  • HIAS Lauds Refugee Protection Act as Effective Solution for U.S. Asylum System

    “The Refugee Protection Act proposes thoughtful, effective, and much needed solutions to these problems and will ensure that fairness is restored to the asylum system,” said Melanie Nezer, HIAS’ Vice President for Policy and Advocacy.

  • HIAS Welcomes Introduction of Secure Northern Triangle Act

    “The global refugee crisis is not just in the Middle East and Europe, it’s here in our own front yard,” said Melanie Nezer, HIAS’ vice president for policy and advocacy. “The U.S. government’s deterrence-focused response is ineffective, and creates even more hazardous conditions for asylum seekers. The legislation introduced is a critical step toward ensuring that families fleeing persecution and violence in Guatemala, El Salvador, and Honduras have increased access to resettlement and protection. We strongly urge the Senate to pass this bill and reaffirm the United States’ longstanding commitment to providing refuge to the most vulnerable.”

  • HIAS Announces Second Year of Refugee AmeriCorps Partnership

    10 AmeriCorps Members will serve at HIAS national affiliates as part of collaboration between the Corporation for National and Community Service and the Office of Refugee Resettlement

  • SCOTUS DACA Deadlock a Disaster for Families Seeking Refuge in US, Says HIAS

    “We are deeply disappointed by today’s Supreme Court decision on DACA. Many of those who fled violence in Central America meet all the criteria to be considered refugees but can't find lawyers and face numerous barriers to getting a fair day in court. This non-decision places them, many of whom have close family members here, at grave risk of deportation.”
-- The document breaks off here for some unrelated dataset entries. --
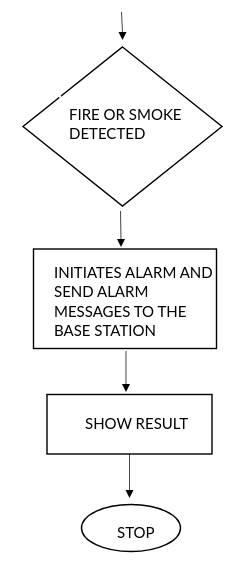
<!DOCTYPE html>
<html lang="en">
<head>
<meta charset="utf-8">
<title>Fire alarm flowchart</title>
<style>
:root { --paper: #fff; --ink: #000; --arrow: #444; }
* { box-sizing: border-box; margin: 0; }
html, body { width: 245px; height: 575px; overflow: hidden; background: var(--paper); }
.flowchart { position: relative; width: 245px; height: 575px; color: var(--ink); font: 15px/19.4px Lato, "Open Sans", sans-serif; }
.shapes { position: absolute; left: 0; top: 0; }
.outline { fill: var(--paper); stroke: var(--ink); stroke-width: 1.4; }
.connector { stroke: var(--arrow); stroke-width: 1; }
.label { position: absolute; white-space: nowrap; }
.decision { left: 69px; top: 105px; }
.alarm { left: 54px; top: 263px; }
.result { left: 85px; top: 414px; }
.stop { left: 117px; top: 523px; }
</style>
</head>
<body>
<main class="flowchart">
  <svg class="shapes" width="245" height="575" viewBox="0 0 245 575" aria-hidden="true">
    <defs>
      <polygon id="arrowhead" points="-4,-8 4,-8 0,0"/>
    </defs>
    <g class="connectors">
      <line class="connector" x1="121.5" y1="12" x2="122.5" y2="33"/>
      <use href="#arrowhead" x="122.5" y="40"/>
      <line class="connector" x1="120.5" y1="211" x2="121" y2="240"/>
      <use href="#arrowhead" x="121" y="247"/>
      <line class="connector" x1="126" y1="351" x2="126" y2="385"/>
      <use href="#arrowhead" x="126" y="392"/>
      <line class="connector" x1="129.5" y1="454" x2="129.5" y2="491"/>
      <use href="#arrowhead" x="129.5" y="498"/>
    </g>
    <polygon class="outline" points="122.5,47 222,126.5 122.5,206 23,126.5"/>
    <line x1="59" y1="97" x2="61" y2="96" stroke="var(--paper)" stroke-width="2"/>
    <rect class="outline" x="33.5" y="249" width="183" height="99.5"/>
    <rect class="outline" x="47" y="394.5" width="165" height="59.5"/>
    <ellipse class="outline" cx="131" cy="528" rx="49.5" ry="23.5"/>
  </svg>
  <p class="label decision">FIRE OR SMOKE<br>DETECTED</p>
  <p class="label alarm">INITIATES ALARM AND<br>SEND ALARM<br>MESSAGES TO THE<br>BASE STATION</p>
  <p class="label result">SHOW RESULT</p>
  <p class="label stop">STOP</p>
</main>
</body>
</html>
  • Refugee Crisis Report Provides Evidence of Global Emergency, HIAS Says

    The world should be ashamed that more than 65 million people are currently displaced from their homes, without assurances of safety, getting their basic needs met, or having a place they can permanently call home, says HIAS, n response to the UN Refugee Agency’s new report released today.

  • Global Business Leader to Take Helm of HIAS’ Board

    HIAS, the global Jewish nonprofit protecting refugees, announced today the appointment of Dianne F. Lob as Chair of its Board of Directors. Lob, Partner and Head of Equity Global Business Development for AllianceBernstein, was elected at HIAS’ June board meeting.

  • HIAS Responds to Proposed E.U. Migrant Deal

    NEW YORK— In response to the E.U. proposal to limit the flow of migrants and refugees coming into Europe through Turkey, Mark Hetfield, the CEO and President of HIAS, the global Jewish nonprofit protecting refugees, issued the following statement:

  • New Initiatives Aim to Create Welcome for Refugees in Minnesota

    At a time when our nation’s proud tradition of welcoming refugees is continually at risk of being tarnished, several innovative Minnesota-based organizations have received funding for nine local projects to serve the local refugee population. “The projects in Minnesota will help dispel the misinformation about refugees that is so prevalent these days and we hope that successful projects will be replicated in communities across the country,” said Melanie Nezer, Vice President for Policy and Advocacy at HIAS.

  • HIAS Praises Pope Francis’ Visit to Ciudad Juárez

    “As Jews we are called by our tradition, our values, and our own history to welcome the stranger. Pope Francis has shown today, through both word and deed, how Catholics also must respond to refugees with compassion. More importantly, he has set an example for people of all faiths, and we commend him for using his platform as a religious leader to highlight the moral obligation we all have to welcome refugees at a time when so many are fleeing terrible violence in Central America.”

  • HIAS Responds to Blocking of the American SAFE Act in the Senate

    “This bill was always about politics, not about safety. Refugees in general, and Syrian refugees in particular, are already the most vetted non-citizens who enter our country. This bill would effectively shut down the U.S. refugee resettlement program, not improve it. Such a move would be especially unconscionable at a time of unprecedented global displacement, and I’m relieved that the Senate has declined to pursue it further.”